The Food and Drug Administration (FDA) of the United States has approved the first retinal implant for use in the United States. This approval is for Second Sight’s Argus II Retinal Prosthesis System, which provides limited sight to those patients blinded by a rare genetic eye condition called advanced retinitis pigmentosa. This condition damages the light-sensitive cells that line the outer layer of the retina and causes them to die. This severely reduces vision and eventually leads to blindness.
Second Sight has devoted more than 20 years of research and development to the development of the Argus II Retinal Prosthesis. It has succeeded in two clinical trials, and the funding for the development of this device – more than $200 million – came from the National Eye Institute, the Department of Energy and the National Science Foundation. The remaining money came from private investors. European regulators approved the Argus II for use in 2011 and it has been used in 30 patients in clinical-trial patients since 2007. The Ophthalmic Devices Advisory Panel of the FDA unanimously recommended approval for the Argus II in September 2012.
The Argus II includes a small video camera, a video processing unit and a 60-electrode implanted retinal prosthesis with a transmitter mounted on a pair of eyeglasses. This device replaces the function of degenerated cells in the retina. It must be stressed that the Argus II does not fully restore vision, but it can improve a patient’s ability to perceive images and movement. It uses the video processing unit to transform images from the video camera into electronic data that is wirelessly transmitted to the retinal prosthesis.
Retinitis pigmentosa affects about one in 4,000 people in the US and about 1.5 million people worldwide. It kills off the retina’s photoreceptors, which convert light into electrical signals that are transmitted by means of the optic nerve to the brain’s visual cortex for processing. Second Sight plans to adapt its technology to assist people afflicted with age-related macular degeneration, which is a similar but more common disease.
Second Sight has plans to make the Argus II available later this year in clinical centers throughout the US. They want to establish a network of surgeons who have the skills to implant the device and, eventually recruit hospitals to offer it.
The Argus II is not the only retinal implant under development. A medical start-up company called Retina Implant AG uses a different approach in its device. In this case, the prosthetic device, the Alpha IMS Implant, is inserted beneath a portion of the retina. The three- by three-millimeter microelectronic chip (0.1-millimeter thick) contains ~1,500 light-sensitive photodiodes, amplifiers and electrodes. The Alpha IMS Implant is surgically inserted beneath a portion of the retina known as the fovea (which contains a rich concentration of particular photoreceptors known as cone cells) in the retina’s macula region. The fovea enables the highest clarity of vision for people to read, watch TV and drive. This chip helps generate at least partial vision by stimulating intact nerve cells in the retina. The nerve impulses from these cells are then fed by means of the optic nerve to the visual cortex where they create impressions of sight. The power source for the chip is implanted under the skin behind the ear and connected by a thin cable to the chip. In May the company announced its first UK patients for its latest trial. To date surgeons have implanted the Alpha IMS Implant prosthetic in 36 patients through two clinical trials over six years.

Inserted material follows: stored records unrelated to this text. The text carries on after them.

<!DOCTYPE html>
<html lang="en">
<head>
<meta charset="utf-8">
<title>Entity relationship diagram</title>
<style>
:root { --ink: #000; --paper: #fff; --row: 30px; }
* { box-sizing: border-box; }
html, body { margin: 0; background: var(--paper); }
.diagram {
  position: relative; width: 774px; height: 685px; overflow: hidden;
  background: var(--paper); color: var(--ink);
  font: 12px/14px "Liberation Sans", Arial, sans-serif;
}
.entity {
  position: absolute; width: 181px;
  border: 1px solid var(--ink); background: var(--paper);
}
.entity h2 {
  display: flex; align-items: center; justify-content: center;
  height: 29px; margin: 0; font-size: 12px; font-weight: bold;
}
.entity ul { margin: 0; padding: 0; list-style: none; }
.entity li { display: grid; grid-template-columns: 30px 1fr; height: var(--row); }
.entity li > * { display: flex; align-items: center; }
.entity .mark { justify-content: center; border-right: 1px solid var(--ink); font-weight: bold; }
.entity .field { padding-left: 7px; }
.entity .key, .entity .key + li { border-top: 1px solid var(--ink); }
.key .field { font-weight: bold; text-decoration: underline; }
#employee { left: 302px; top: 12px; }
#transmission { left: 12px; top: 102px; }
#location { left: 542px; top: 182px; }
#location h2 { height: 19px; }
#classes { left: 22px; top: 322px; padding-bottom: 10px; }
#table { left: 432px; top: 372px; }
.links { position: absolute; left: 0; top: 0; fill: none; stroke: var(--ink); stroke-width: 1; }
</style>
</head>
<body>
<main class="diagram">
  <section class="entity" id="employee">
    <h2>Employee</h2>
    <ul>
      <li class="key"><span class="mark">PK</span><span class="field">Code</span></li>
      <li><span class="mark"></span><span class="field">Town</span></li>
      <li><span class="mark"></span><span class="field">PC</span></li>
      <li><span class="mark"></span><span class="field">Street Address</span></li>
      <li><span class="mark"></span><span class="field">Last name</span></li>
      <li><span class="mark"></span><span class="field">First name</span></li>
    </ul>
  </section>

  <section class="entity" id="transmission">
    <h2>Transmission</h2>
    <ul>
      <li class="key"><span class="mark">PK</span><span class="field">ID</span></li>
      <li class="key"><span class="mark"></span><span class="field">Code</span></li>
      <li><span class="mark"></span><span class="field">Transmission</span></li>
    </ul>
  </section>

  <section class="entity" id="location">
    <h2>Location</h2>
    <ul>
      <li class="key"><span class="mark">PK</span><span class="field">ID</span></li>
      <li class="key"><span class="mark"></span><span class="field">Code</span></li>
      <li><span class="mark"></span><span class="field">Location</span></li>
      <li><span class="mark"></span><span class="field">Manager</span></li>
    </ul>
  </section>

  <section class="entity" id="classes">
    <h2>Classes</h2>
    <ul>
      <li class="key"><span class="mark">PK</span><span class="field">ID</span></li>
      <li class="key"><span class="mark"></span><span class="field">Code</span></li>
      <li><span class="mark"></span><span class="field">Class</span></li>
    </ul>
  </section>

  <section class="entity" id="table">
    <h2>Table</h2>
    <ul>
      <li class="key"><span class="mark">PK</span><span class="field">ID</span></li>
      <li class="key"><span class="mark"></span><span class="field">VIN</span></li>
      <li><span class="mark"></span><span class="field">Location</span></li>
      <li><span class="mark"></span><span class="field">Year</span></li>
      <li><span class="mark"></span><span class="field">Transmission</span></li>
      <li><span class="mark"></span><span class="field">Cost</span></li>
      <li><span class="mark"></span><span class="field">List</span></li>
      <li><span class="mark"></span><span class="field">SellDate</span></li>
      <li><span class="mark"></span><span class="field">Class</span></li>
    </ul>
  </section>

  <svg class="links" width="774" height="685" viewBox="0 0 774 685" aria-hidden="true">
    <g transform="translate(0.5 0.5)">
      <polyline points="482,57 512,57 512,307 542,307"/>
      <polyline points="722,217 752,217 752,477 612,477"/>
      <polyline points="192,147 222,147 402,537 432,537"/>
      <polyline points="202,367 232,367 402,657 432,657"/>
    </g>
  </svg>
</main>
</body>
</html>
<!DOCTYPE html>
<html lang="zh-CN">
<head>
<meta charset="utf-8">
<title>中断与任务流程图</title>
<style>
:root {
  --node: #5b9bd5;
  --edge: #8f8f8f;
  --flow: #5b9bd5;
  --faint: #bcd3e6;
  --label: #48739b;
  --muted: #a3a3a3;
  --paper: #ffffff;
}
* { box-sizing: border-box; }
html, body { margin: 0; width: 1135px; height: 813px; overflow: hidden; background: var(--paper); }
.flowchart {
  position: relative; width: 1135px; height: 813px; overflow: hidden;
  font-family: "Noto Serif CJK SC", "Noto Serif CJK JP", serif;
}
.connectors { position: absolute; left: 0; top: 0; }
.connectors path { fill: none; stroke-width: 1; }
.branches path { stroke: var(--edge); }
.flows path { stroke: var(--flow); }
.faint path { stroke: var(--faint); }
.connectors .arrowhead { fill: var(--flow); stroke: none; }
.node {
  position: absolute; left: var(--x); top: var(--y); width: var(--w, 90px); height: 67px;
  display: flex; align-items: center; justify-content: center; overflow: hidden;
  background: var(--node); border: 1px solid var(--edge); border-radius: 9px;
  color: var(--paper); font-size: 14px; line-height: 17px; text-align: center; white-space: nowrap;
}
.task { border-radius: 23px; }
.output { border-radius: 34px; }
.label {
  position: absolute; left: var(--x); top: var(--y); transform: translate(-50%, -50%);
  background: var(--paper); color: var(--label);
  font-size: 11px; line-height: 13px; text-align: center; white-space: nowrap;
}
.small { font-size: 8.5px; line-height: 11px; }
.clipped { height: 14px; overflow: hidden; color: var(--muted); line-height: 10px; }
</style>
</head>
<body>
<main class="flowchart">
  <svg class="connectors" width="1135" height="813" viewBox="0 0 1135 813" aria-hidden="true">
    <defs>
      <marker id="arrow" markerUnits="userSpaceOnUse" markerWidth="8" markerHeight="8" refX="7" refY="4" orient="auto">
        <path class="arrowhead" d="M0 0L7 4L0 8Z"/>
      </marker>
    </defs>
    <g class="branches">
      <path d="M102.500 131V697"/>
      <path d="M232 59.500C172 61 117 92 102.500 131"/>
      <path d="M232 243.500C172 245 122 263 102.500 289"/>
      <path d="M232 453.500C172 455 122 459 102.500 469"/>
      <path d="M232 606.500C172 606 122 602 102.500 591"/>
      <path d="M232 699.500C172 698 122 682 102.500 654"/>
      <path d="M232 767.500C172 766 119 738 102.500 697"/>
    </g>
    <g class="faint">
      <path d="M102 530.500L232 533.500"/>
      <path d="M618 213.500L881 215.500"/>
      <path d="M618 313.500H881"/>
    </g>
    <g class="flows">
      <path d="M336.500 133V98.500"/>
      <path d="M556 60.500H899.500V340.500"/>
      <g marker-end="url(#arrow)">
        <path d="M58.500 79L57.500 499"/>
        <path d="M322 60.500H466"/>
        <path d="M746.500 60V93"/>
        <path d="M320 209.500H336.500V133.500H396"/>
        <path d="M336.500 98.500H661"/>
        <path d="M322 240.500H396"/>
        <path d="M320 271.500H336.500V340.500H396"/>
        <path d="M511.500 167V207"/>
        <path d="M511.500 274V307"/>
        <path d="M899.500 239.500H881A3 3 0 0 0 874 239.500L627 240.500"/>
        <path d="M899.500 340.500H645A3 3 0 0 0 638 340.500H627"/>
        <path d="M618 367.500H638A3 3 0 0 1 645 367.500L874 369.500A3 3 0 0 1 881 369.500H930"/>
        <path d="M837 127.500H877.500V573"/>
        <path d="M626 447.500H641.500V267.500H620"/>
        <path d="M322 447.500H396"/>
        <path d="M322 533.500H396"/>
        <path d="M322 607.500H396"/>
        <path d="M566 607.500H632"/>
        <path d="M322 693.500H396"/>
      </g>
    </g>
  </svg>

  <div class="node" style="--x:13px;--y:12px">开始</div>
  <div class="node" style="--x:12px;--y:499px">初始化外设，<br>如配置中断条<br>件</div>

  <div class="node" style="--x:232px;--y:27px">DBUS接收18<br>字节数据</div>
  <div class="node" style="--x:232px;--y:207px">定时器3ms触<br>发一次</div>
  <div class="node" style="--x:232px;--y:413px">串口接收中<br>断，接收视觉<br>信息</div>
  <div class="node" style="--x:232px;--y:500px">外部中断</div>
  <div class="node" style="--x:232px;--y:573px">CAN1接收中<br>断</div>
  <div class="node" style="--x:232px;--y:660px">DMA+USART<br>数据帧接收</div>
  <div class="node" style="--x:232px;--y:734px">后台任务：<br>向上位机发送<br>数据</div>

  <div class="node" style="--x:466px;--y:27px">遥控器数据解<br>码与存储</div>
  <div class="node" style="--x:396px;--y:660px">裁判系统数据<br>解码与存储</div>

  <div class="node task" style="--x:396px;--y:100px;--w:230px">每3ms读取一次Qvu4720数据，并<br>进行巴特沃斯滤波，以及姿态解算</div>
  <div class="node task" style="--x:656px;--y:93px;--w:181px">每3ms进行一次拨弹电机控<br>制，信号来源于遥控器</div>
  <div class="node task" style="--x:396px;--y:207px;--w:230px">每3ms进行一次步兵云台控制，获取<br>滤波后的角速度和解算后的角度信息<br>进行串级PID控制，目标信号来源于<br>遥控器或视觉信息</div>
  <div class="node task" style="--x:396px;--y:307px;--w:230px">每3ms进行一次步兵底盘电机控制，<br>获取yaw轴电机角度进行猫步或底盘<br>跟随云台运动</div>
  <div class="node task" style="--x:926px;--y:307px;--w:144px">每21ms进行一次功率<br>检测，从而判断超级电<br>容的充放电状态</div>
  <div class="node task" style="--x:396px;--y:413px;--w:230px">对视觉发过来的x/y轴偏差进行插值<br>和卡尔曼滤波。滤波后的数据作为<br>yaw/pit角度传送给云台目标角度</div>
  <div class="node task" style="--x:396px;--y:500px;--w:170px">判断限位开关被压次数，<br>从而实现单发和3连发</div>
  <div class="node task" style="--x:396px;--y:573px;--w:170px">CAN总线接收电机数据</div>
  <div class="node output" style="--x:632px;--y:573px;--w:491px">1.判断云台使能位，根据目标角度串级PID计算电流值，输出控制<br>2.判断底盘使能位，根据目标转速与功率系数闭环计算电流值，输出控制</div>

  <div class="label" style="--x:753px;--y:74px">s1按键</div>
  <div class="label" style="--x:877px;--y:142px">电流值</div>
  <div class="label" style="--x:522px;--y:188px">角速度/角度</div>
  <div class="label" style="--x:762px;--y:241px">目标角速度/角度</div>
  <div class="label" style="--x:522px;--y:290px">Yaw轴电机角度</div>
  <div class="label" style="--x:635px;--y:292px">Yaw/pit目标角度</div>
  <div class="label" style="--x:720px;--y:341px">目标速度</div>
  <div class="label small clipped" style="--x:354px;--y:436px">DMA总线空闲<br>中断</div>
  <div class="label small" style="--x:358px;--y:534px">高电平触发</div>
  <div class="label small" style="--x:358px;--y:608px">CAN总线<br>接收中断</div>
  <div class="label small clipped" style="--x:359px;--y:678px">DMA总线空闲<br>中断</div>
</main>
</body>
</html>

Researchers from Stanford University researchers are developing self-powered retinal implants in which each pixel in the device is fitted with silicon photodiodes. These sensors detect light, and control the output of a pulsed electric current. Patients would be required to wear a set of goggles for these devices that emit near-infrared pulses that transmit power and data directly to the photodiodes. Inductive coils that must be surgically implanted in the patient’s head to power these other retinal prostheses. This design was reported in May 2012 issue of Nature Photonics, and in the article, they described in vitro electrical stimulation of healthy and degenerate rat retina by photodiodes powered by near-infrared light.
Other researchers are utilizing yet another design for retinal prosthesis design. Researchers from Weill Cornell Medical College in New York City have deciphered the neural codes that mouse and monkey retinas use to turn light patterns into patterns of electrical pulses that their brains translate into meaningful images. Next they programmed this information into an “encoder” chip that was combined with a mini-projector to create an implantable prosthetic. This chip converts images that come into the eye into a series of electrical impulses, and the mini-projector then converts the electrical impulses into light impulses that are sent to the brain. With this approach, instead of increasing the number of electrodes placed in an eye to capture more information and send signals to the brain, this approach increases the quality of the artificial signals themselves, which improves their ability to carry impulses to the brain.